Many psychological variables like coping strategies, religious practices and perceived social support have been shown to have some influence on the positive caregiving experience. Studies involving coping skills show that the caregivers who use problem focused coping strategies and seek social support as a coping strategy experience a higher level of positive personal caregiving experiences. A study from India, found that less use of denial and greater use of problem solving coping was associated with greater caregiver well being. There is no consensus with regard to use of religious coping strategies with some studies showing that religious coping strategies frame the caregiving experience in a positive manner, while other studies report that religious coping had little influence on the caregiver well being outcomes. There are very few studies that have evaluated the relationship of religious practices with positive aspects of caregiving. One study reported that religiosity was associated with better self-esteem and self-care and less of depression among the family caregivers. Social support also plays an important role in positive aspects of caregiving as significant positive associations between the experience of caregiving benefits/gains and family socio-emotional support have been reported. Onwumere et al studied caregivers of patients with nonaffective psychosis and reported that positive caregiving appraisal correlated with higher levels of perceived caregiver and patient control of the illness. Predominately illness beliefs were significant predictors of caregiving appraisal and distress rather than illness length, caregiver ethnicity, or type of caregiver. Aschbrenner et al assessed the caregivers gains among older parents of adults with serious mental illness and reported that support from an adult child with serious mental illness, presence of more number of confidants and being member of the parent’s support group were the variables which were positively and significantly correlated with personal gains for the parent. Another study which evaluated reciprocal exchange between a mentally ill and other family members, reported that amount of support patients give to their parents and siblings is strongly associated with how much support they receive from family members.

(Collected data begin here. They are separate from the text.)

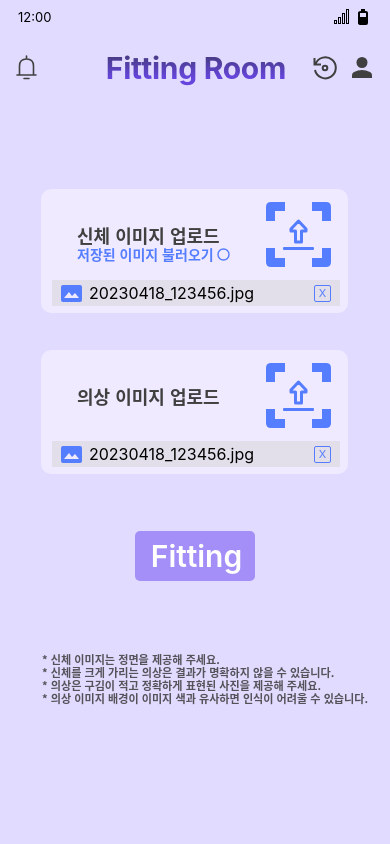
<!DOCTYPE html>
<html lang="ko">
<head>
<meta charset="utf-8">
<title>Fitting Room</title>
<style>
:root {
  --page: #e1dbff;
  --card: #efeaff;
  --file: #e2dfea;
  --blue: #557dff;
  --violet: #a48ff8;
  --title-dark: #493c86;
  --title-light: #6545dc;
  --ink: #404040;
  --note: #555259;
}
* { box-sizing: border-box; margin: 0; padding: 0; }
html, body { width: 390px; height: 844px; overflow: hidden; }
body { background: var(--page); color: #000; font-family: Inter, "Noto Sans CJK KR", sans-serif; }
svg { display: block; flex: none; }
a { color: inherit; text-decoration: none; }
.screen { width: 390px; height: 844px; display: flex; flex-direction: column; }
.status { height: 34px; padding: 0 21px 0 18px; display: flex; align-items: center; justify-content: space-between; font-size: 13px; }
.header { height: 68px; padding: 0 16px 0 15px; display: grid; grid-template-columns: 24px 1fr 24px 24px; align-items: center; column-gap: 13.5px; }
.header h1 {
  justify-self: end; margin-right: 13px; font-size: 30px; line-height: 38px; font-weight: 700; letter-spacing: -0.3px; white-space: nowrap;
  color: transparent; background: linear-gradient(var(--title-dark) 20%, var(--title-light) 75%);
  -webkit-background-clip: text; background-clip: text;
}
.uploads { margin-top: 87px; padding: 0 42px 0 41px; display: flex; flex-direction: column; gap: 37px; }
.card { height: 124px; padding: 0 8px 7px 11px; border-radius: 10px; background: var(--card); display: flex; flex-direction: column; }
.card-top { height: 91px; padding: 13px 9px 0 25px; display: flex; justify-content: space-between; }
.label { padding-top: 23px; font-family: "Noto Sans CJK KR", sans-serif; white-space: nowrap; }
.label h2 { font-size: 18px; line-height: 21px; font-weight: 700; color: var(--ink); }
.load { display: flex; align-items: center; gap: 3px; height: 17px; font-size: 14px; line-height: 17px; font-weight: 700; color: var(--blue); }
.file { height: 26px; padding: 0 9px; background: var(--file); display: flex; align-items: center; }
.file span { flex: 1; margin-left: 7px; font-size: 16px; line-height: 26px; white-space: nowrap; }
.remove { width: 17px; height: 17px; border: 1px solid var(--blue); border-radius: 2px; color: var(--blue); font-size: 11px; line-height: 15px; text-align: center; }
.fitting { align-self: center; width: 120px; height: 50px; margin-top: 57px; padding-left: 3px; border-radius: 5px; background: var(--violet); color: #fff; font-size: 30px; line-height: 50px; font-weight: 600; text-align: center; }
.notes { margin: 72px 0 0 42px; list-style: none; font-family: "Noto Sans CJK KR", sans-serif; font-size: 11.1px; line-height: 13px; font-weight: 700; color: var(--note); white-space: nowrap; }
</style>
</head>
<body>
<svg width="0" height="0" style="position:absolute" aria-hidden="true">
  <defs>
    <symbol id="upload" viewBox="0 0 65 65">
      <g fill="var(--blue)">
        <path id="corner" d="M0 19V5Q0 0 5 0H19V9H9V19Z"/>
        <use href="#corner" transform="translate(65 0) scale(-1 1)"/>
        <use href="#corner" transform="translate(0 65) scale(1 -1)"/>
        <use href="#corner" transform="translate(65 65) scale(-1 -1)"/>
        <rect x="17" y="45" width="31" height="3" rx="1"/>
      </g>
      <path d="M32.5 19L25 27V29H29.500V40H35.500V29H40V27Z" fill="none" stroke="var(--blue)" stroke-width="3" stroke-linejoin="round"/>
    </symbol>
    <symbol id="picture" viewBox="0 0 21 17">
      <rect width="21" height="17" rx="2" fill="var(--blue)"/>
      <path d="M3 13L8 7L11 11L14 8L18 13Z" fill="var(--card)"/>
    </symbol>
  </defs>
</svg>
<main class="screen">
  <div class="status">
    <time>12:00</time>
    <svg width="36" height="18" viewBox="0 0 36 18" aria-hidden="true">
      <g fill="none" stroke="#000">
        <rect x="1.500" y="12.500" width="2" height="3"/>
        <rect x="5.500" y="9.500" width="2" height="6"/>
        <rect x="9.500" y="5.500" width="2" height="10"/>
        <rect x="13.500" y="1.500" width="2" height="14"/>
      </g>
      <path d="M28 1H32V3H33Q35 3 35 5V15Q35 17 33 17H28Q25 17 25 15V5Q25 3 28 3Z"/>
      <rect x="27" y="5" width="6" height="4" fill="var(--page)"/>
    </svg>
  </div>
  <header class="header">
    <a href="#" aria-label="알림">
      <svg width="24" height="26" viewBox="0 0 24 26" fill="none" stroke="var(--ink)" stroke-width="1.6">
        <path d="M2 20H21M4.500 20V11Q4.500 4 11.500 4Q18.500 4 18.500 11V20M11.500 4V1M9 23.500H14" stroke-linecap="round"/>
      </svg>
    </a>
    <h1>Fitting Room</h1>
    <a href="#" aria-label="기록">
      <svg width="24" height="24" viewBox="0 0 24 24" fill="none" stroke="var(--ink)" stroke-width="2">
        <path d="M2.500 8A10.500 10.500 0 1 1 2 14M1.500 2V8.500H8"/>
        <circle cx="12" cy="12" r="2.300"/>
      </svg>
    </a>
    <a href="#" aria-label="프로필">
      <svg width="24" height="24" viewBox="0 0 24 24" fill="var(--ink)">
        <circle cx="12" cy="6.500" r="5.500"/>
        <path d="M2 22V19Q2 17 4 16Q12 12 20 16Q22 17 22 19V22Z"/>
      </svg>
    </a>
  </header>
  <div class="uploads">
    <section class="card">
      <div class="card-top">
        <div class="label">
          <h2>신체 이미지 업로드</h2>
          <a class="load" href="#">저장된 이미지 불러오기
            <svg width="13" height="13" viewBox="0 0 13 13" aria-hidden="true"><circle cx="6.500" cy="6.500" r="5.500" fill="none" stroke="var(--blue)" stroke-width="1.400"/></svg>
          </a>
        </div>
        <a href="#" aria-label="신체 이미지 업로드"><svg width="65" height="65"><use href="#upload"/></svg></a>
      </div>
      <div class="file">
        <svg width="21" height="17" aria-hidden="true"><use href="#picture"/></svg>
        <span>20230418_123456.jpg</span>
        <a class="remove" href="#">X</a>
      </div>
    </section>
    <section class="card">
      <div class="card-top">
        <div class="label">
          <h2>의상 이미지 업로드</h2>
        </div>
        <a href="#" aria-label="의상 이미지 업로드"><svg width="65" height="65"><use href="#upload"/></svg></a>
      </div>
      <div class="file">
        <svg width="21" height="17" aria-hidden="true"><use href="#picture"/></svg>
        <span>20230418_123456.jpg</span>
        <a class="remove" href="#">X</a>
      </div>
    </section>
  </div>
  <a class="fitting" href="#">Fitting</a>
  <ul class="notes">
    <li>* 신체 이미지는 정면을 제공해 주세요.</li>
    <li>* 신체를 크게 가리는 의상은 결과가 명확하지 않을 수 있습니다.</li>
    <li>* 의상은 구김이 적고 정확하게 표현된 사진을 제공해 주세요.</li>
    <li>* 의상 이미지 배경이 이미지 색과 유사하면 인식이 어려울 수 있습니다.</li>
  </ul>
</main>
</body>
</html>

In current schizophrenia literature, research involving burden experienced by caregivers grossly overshadows studies regarding positive aspects of caregiving. However, this scenario is changing and positive aspects of caregiving are drawing more investigative attention. Studies from various cultures have shown that perception of family burden varies across different contexts and that these variations are only partially explained by patients, carers and relationship features and hence it would be inappropriate to compare or generalize the findings of studies from one culture to another. Similarly, it is expected that the positive aspects of caregiving will also be influenced by the cultural factors. Studying positive aspects of caregiving will help the clinicians in identifying and promoting factors that contribute to positive caregiving, improve the mental health of the caregiver and thereby enhance the overall care of their patients in a particular cultural setting.

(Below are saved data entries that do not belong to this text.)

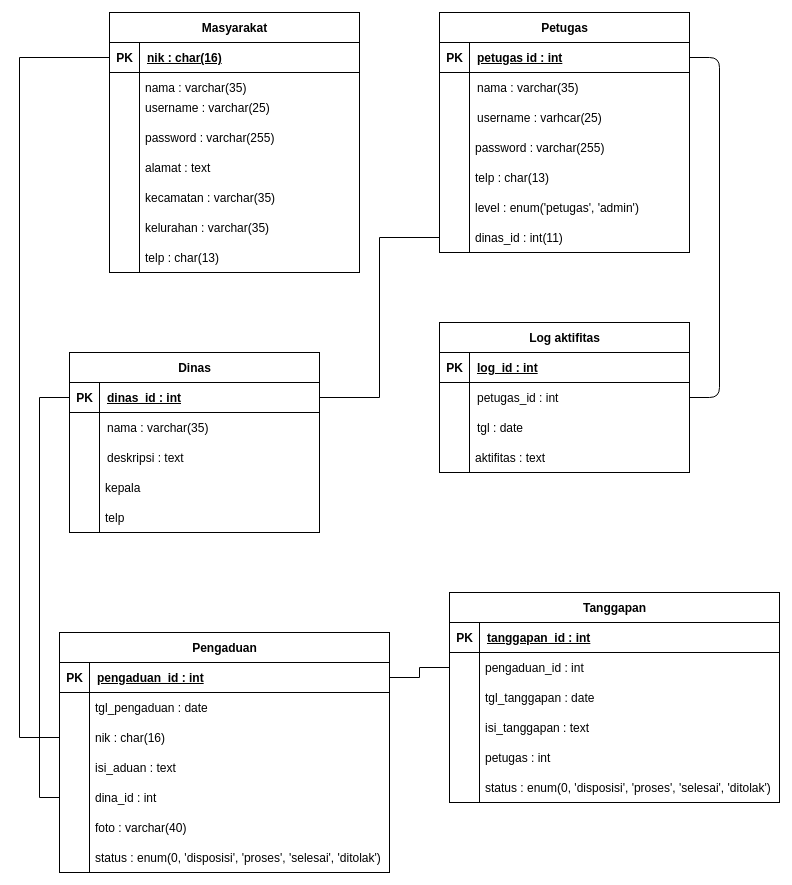
<!DOCTYPE html>
<html lang="id">
<head>
<meta charset="utf-8">
<title>Diagram relasi entitas pengaduan</title>
<style>
:root { --ink: #000; --paper: #fff; --row: 30px; }
* { box-sizing: border-box; }
html, body { margin: 0; background: var(--paper); }
.diagram {
  position: relative; width: 792px; height: 885px; overflow: hidden;
  background: var(--paper); color: var(--ink);
  font: 12px/30px "Liberation Sans", Arial, sans-serif; white-space: nowrap;
}
.relations { position: absolute; inset: 0; fill: none; stroke: var(--ink); stroke-width: 1; }
.entity {
  position: absolute; display: flex; flex-direction: column; width: 251px;
  border: 1px solid var(--ink); background: var(--paper);
}
.entity h2 {
  flex: none; height: var(--row); margin: 0; border-bottom: 1px solid var(--ink);
  font-size: 12px; font-weight: 700; line-height: 30px; text-align: center;
}
.primary {
  flex: none; display: grid; grid-template-columns: 30px 1fr; height: var(--row);
  border-bottom: 1px solid var(--ink); font-weight: 700;
}
.primary b { border-right: 1px solid var(--ink); text-align: center; }
.primary u { padding-left: 7px; }
.fields {
  flex: 1; min-height: 0; margin: 0 0 0 29px; padding: 0;
  border-left: 1px solid var(--ink); list-style: none;
}
.fields li { height: var(--row); padding-left: 5px; }
.fields .indent { padding-left: 7px; }
.fields .tight { margin-top: -10px; }
#masyarakat { left: 109px; top: 12px; height: 261px; }
#petugas { left: 439px; top: 12px; height: 241px; }
#log { left: 439px; top: 322px; height: 151px; }
#dinas { left: 69px; top: 352px; height: 181px; }
#pengaduan { left: 59px; top: 632px; width: 331px; height: 241px; }
#tanggapan { left: 449px; top: 592px; width: 331px; height: 211px; }
</style>
</head>
<body>
<main class="diagram">
  <svg class="relations" width="792" height="885" viewBox="0 0 792 885" aria-hidden="true">
    <path d="M110 57.5H19.5V737.5H60"/>
    <path d="M70 397.5H39.5V797.5H60"/>
    <path d="M319 397.5H379.5V237.5H440"/>
    <path d="M689 57.5H709.5Q719.5 57.5 719.5 67.5V387.5Q719.5 397.5 709.5 397.5H689"/>
    <path d="M389 677.5H419.5V667.5H450"/>
  </svg>

  <section class="entity" id="masyarakat">
    <h2>Masyarakat</h2>
    <div class="primary"><b>PK</b><u>nik : char(16)</u></div>
    <ul class="fields">
      <li>nama : varchar(35)</li>
      <li class="tight">username : varchar(25)</li>
      <li>password : varchar(255)</li>
      <li>alamat : text</li>
      <li>kecamatan : varchar(35)</li>
      <li>kelurahan : varchar(35)</li>
      <li>telp : char(13)</li>
    </ul>
  </section>

  <section class="entity" id="petugas">
    <h2>Petugas</h2>
    <div class="primary"><b>PK</b><u>petugas id : int</u></div>
    <ul class="fields">
      <li class="indent">nama : varchar(35)</li>
      <li class="indent">username : varhcar(25)</li>
      <li>password : varchar(255)</li>
      <li>telp : char(13)</li>
      <li>level : enum('petugas', 'admin')</li>
      <li>dinas_id : int(11)</li>
    </ul>
  </section>

  <section class="entity" id="log">
    <h2>Log aktifitas</h2>
    <div class="primary"><b>PK</b><u>log_id : int</u></div>
    <ul class="fields">
      <li class="indent">petugas_id : int</li>
      <li class="indent">tgl : date</li>
      <li>aktifitas : text</li>
    </ul>
  </section>

  <section class="entity" id="dinas">
    <h2>Dinas</h2>
    <div class="primary"><b>PK</b><u>dinas_id : int</u></div>
    <ul class="fields">
      <li class="indent">nama : varchar(35)</li>
      <li class="indent">deskripsi : text</li>
      <li>kepala</li>
      <li>telp</li>
    </ul>
  </section>

  <section class="entity" id="pengaduan">
    <h2>Pengaduan</h2>
    <div class="primary"><b>PK</b><u>pengaduan_id : int</u></div>
    <ul class="fields">
      <li>tgl_pengaduan : date</li>
      <li>nik : char(16)</li>
      <li>isi_aduan : text</li>
      <li>dina_id : int</li>
      <li>foto : varchar(40)</li>
      <li>status : enum(0, 'disposisi', 'proses', 'selesai', 'ditolak')</li>
    </ul>
  </section>

  <section class="entity" id="tanggapan">
    <h2>Tanggapan</h2>
    <div class="primary"><b>PK</b><u>tanggapan_id : int</u></div>
    <ul class="fields">
      <li>pengaduan_id : int</li>
      <li>tgl_tanggapan : date</li>
      <li>isi_tanggapan : text</li>
      <li>petugas : int</li>
      <li>status : enum(0, 'disposisi', 'proses', 'selesai', 'ditolak')</li>
    </ul>
  </section>
</main>
</body>
</html>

Peer reviewer: Francisco J Acosta Artiles, Psychiatrist, MD, PhD, Research Program on Mental Health, Mental Health Service, General Health Care Programs Direction, Canary Health Service, Consejería de Sanidad. 3ª planta, C/ Pérez del Toro, E-35.004. Las Palmas de Gran Canaria, Spain
S- Editor Lu YJ L- Editor A E- Editor Zheng XM